This year we have an amazing lineup. VanLadyLove – they’re going on tour so they’re not easy to get. We have The New Electric Sound coming up from LA. Scott Vance? Wow. They’re doing “Kashmir” with the orchestra. They’re doing “Stairway to Heaven.” Barsie – how I found her, I saw her playing in California in a YouTube video. She toured with Brandon Flowers from The Killers last year. She’s the real deal. I’m telling you that’s a band you gotta be watching. We have Mimi Knowles coming. He’s gonna work with Jen Blosil on “Babe, I’m Gonna Leave You.” Mimi has been in all three of my shows. He’s the one artist that’s been in every show. What many people see him as is this R&B/Hip-hop guy. They don’t know what an amazing guitar player he is. So he’s gonna come play guitar. Jen and Mimi are going to do a duet on “Tangerine.” “Tangerine” is one of the greatest breakup songs. We have Stefania Barr of Shrink the Giant. I’ve gotta tell you: she brings it. She brings it. She is just sassy. Oh my gosh. She channels Robert Plant almost as good as Kimball Barker of Red Yeti. And you’ve gotta hear Kimball do “Communication Breakdown” and “Immigrant Song.” People have said they thought he was Robert Plant. He’s real. Route 89 is our house band, so they’re backing up Jenn Blosil, Stefania Bar, Kimball Barker, Mimi – all these people who are playing on their own. They’ve been the most well-known cover band in all of Utah County. They got the most votes at Stadium of Fire. It’s pretty cool.
We have, from the American Heritage School, their top strings. Violin, Viola, and cello. They’re coming to play the strings portion of “The Rain Song” and “Kashmir.” That, in and of itself – nobody is going to be able to duplicate what we’re doing on this show with the strings playing. It’s going to be outstanding. Something that people will want to see again and again. So we’ve got a pretty amazing cast.
The tickets are pretty reasonable. The start at $10 for general admission. Bring a blanket and be under the stars. Listen to some great music. The B section, the center section chairs, are $14. Closer up is $16. Reserved seats are $22. It’s not an expensive concert to come to. Students get $3 off any of those prices when they show their ID. So they could get in for as little as $7.
We’re new. We’re only three years old, but we feel like we can do something.
Well, thank you Gary. Thank you for taking the time to meet with me and for all you do to help local artists.
Thank you. I hope I didn’t pontificate too much, but you can probably hear that I have a passion for this. I love it. I have a great love for all of the artists. All of them. They’re such talented people.

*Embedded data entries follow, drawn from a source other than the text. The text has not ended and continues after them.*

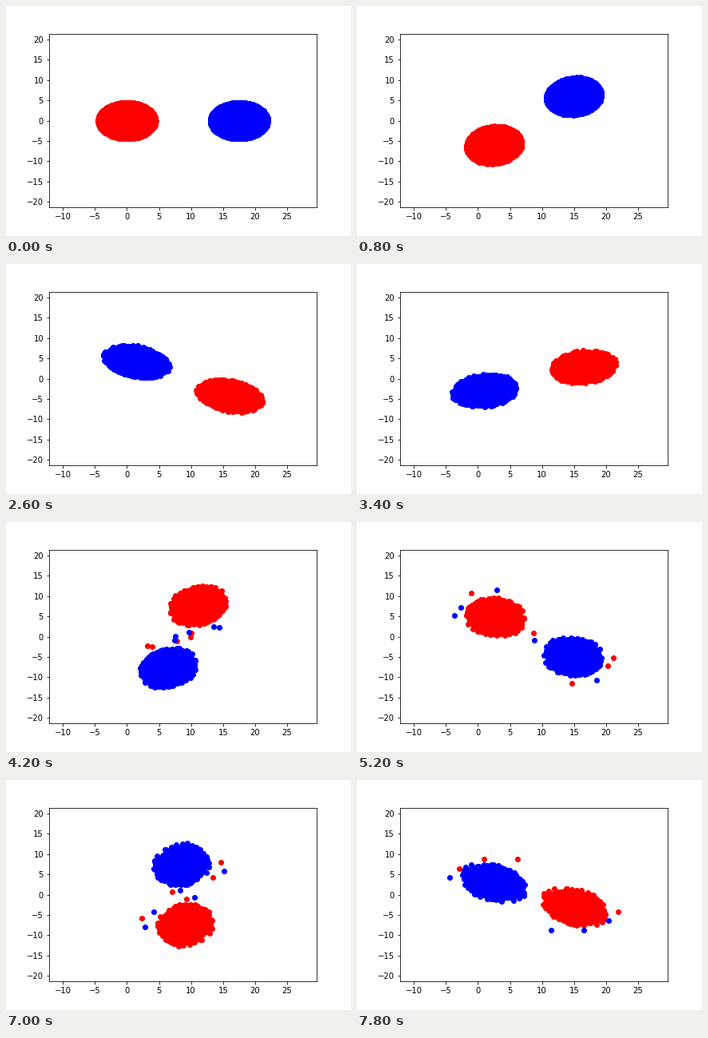
A matplotlib script for the animation above (8000 ms loop, 432 by 288 pixels).

```python
import numpy as np
import matplotlib.pyplot as plt
from matplotlib.animation import FuncAnimation

FRAMES, STEP = 40, 200
CENTRE = 8.75     # barycentre on the x axis
LEAVE, FREE = 16, 21  # strays start to leave their cluster, then circle a host

# Strays: host side (-1 partner, 1 own), angle, turn per frame, slowing, radius
STRAYS = [
    (-1, 48, 36, 0.5, 6.3),
    (-1, 42, 33, 0.45, 5.8),
    (-1, 5, 24.3, 0, 6.7),
    (-1, -8, 0.8, 0, 8.4),
    (1, 188, 30.5, 0, 6.9),
]


def polar(radius, degrees):
    return radius * np.exp(1j * np.radians(degrees))


# Unit disc of evenly filled rings, with a fixed random drift per particle
rng = np.random.default_rng(11)
RINGS = 20
disc = np.concatenate([polar(k / RINGS, np.arange(6 * k) * 60 / k)
                       for k in range(1, RINGS + 1)])
drift = rng.standard_t(9, disc.size) + 1j * rng.standard_t(9, disc.size)
spin = 20 / np.sqrt(abs(disc))


def cluster(n):
    """Particles about their own centre, stretched by a damped tide."""
    spread = 0.0021 * n
    z = (disc + spread * drift) * polar(1 - spread, spin * n)
    tide = np.cos(2 * np.pi * n / 26) * np.exp(-n / 26)
    long, wide = 4.95 - 0.45 * tide, 3.95 + 0.55 * tide
    lead = 20 * np.cos(np.pi * n / 30)
    return (long * z.real + 1j * wide * z.imag) * polar(1, lead)


def strays(n, dist):
    t = max(n - FREE, 0)
    join = np.clip((n - LEAVE) / (FREE - LEAVE), 0, 1)
    orbits = [side * dist + polar(radius, angle + turn * t - slow * t ** 2)
              for side, angle, turn, slow, radius in STRAYS]
    return dist + join * (np.array(orbits) - dist)


def positions(n):
    """All red particles relative to the barycentre; blue is the mirror."""
    dist = 8.75 - 0.02 * n - 0.0006 * n ** 2
    z = np.concatenate([dist + cluster(n), strays(n, dist)])
    return z * polar(1, 180 + 10.72 * n + 0.063 * n ** 2)


fig, ax = plt.subplots(figsize=(6, 4), dpi=72)
fig.subplots_adjust(left=0.125, right=0.9, bottom=0.125, top=0.88)
ax.set_xlim(-12.13, 29.57)
ax.set_ylim(-21.34, 21.46)
ax.set_xticks(range(-10, 26, 5))
ax.set_yticks(range(-20, 21, 5))
red, = ax.plot([], [], "o", color="red", markersize=6)
blue, = ax.plot([], [], "o", color="blue", markersize=6)


def draw(n):
    z = positions(n)
    red.set_data(CENTRE + z.real, z.imag)
    blue.set_data(CENTRE - z.real, -z.imag)
    return red, blue


anim = FuncAnimation(fig, draw, frames=FRAMES, interval=STEP,
                     repeat=True, repeat_delay=0)
plt.show()
```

Led Zeppelin Encounter will take place Friday, September 9th at the SCERA Shell Outdoor Theatre in Orem at 7:30PM. Tickets are available online here, starting at $10. You can also purchase tickets at the event. Discounts for students available. Make sure to like the Made in Utah Music Foundation on Facebook and check out Foreign Figures and Kenz Hall’s rendition of “The Heart of The Matter” from last year’s A Night of Eagles’ Songs Concert below. For more information, visit Made in Utah Music Foundation’s official website, www.miumf.org.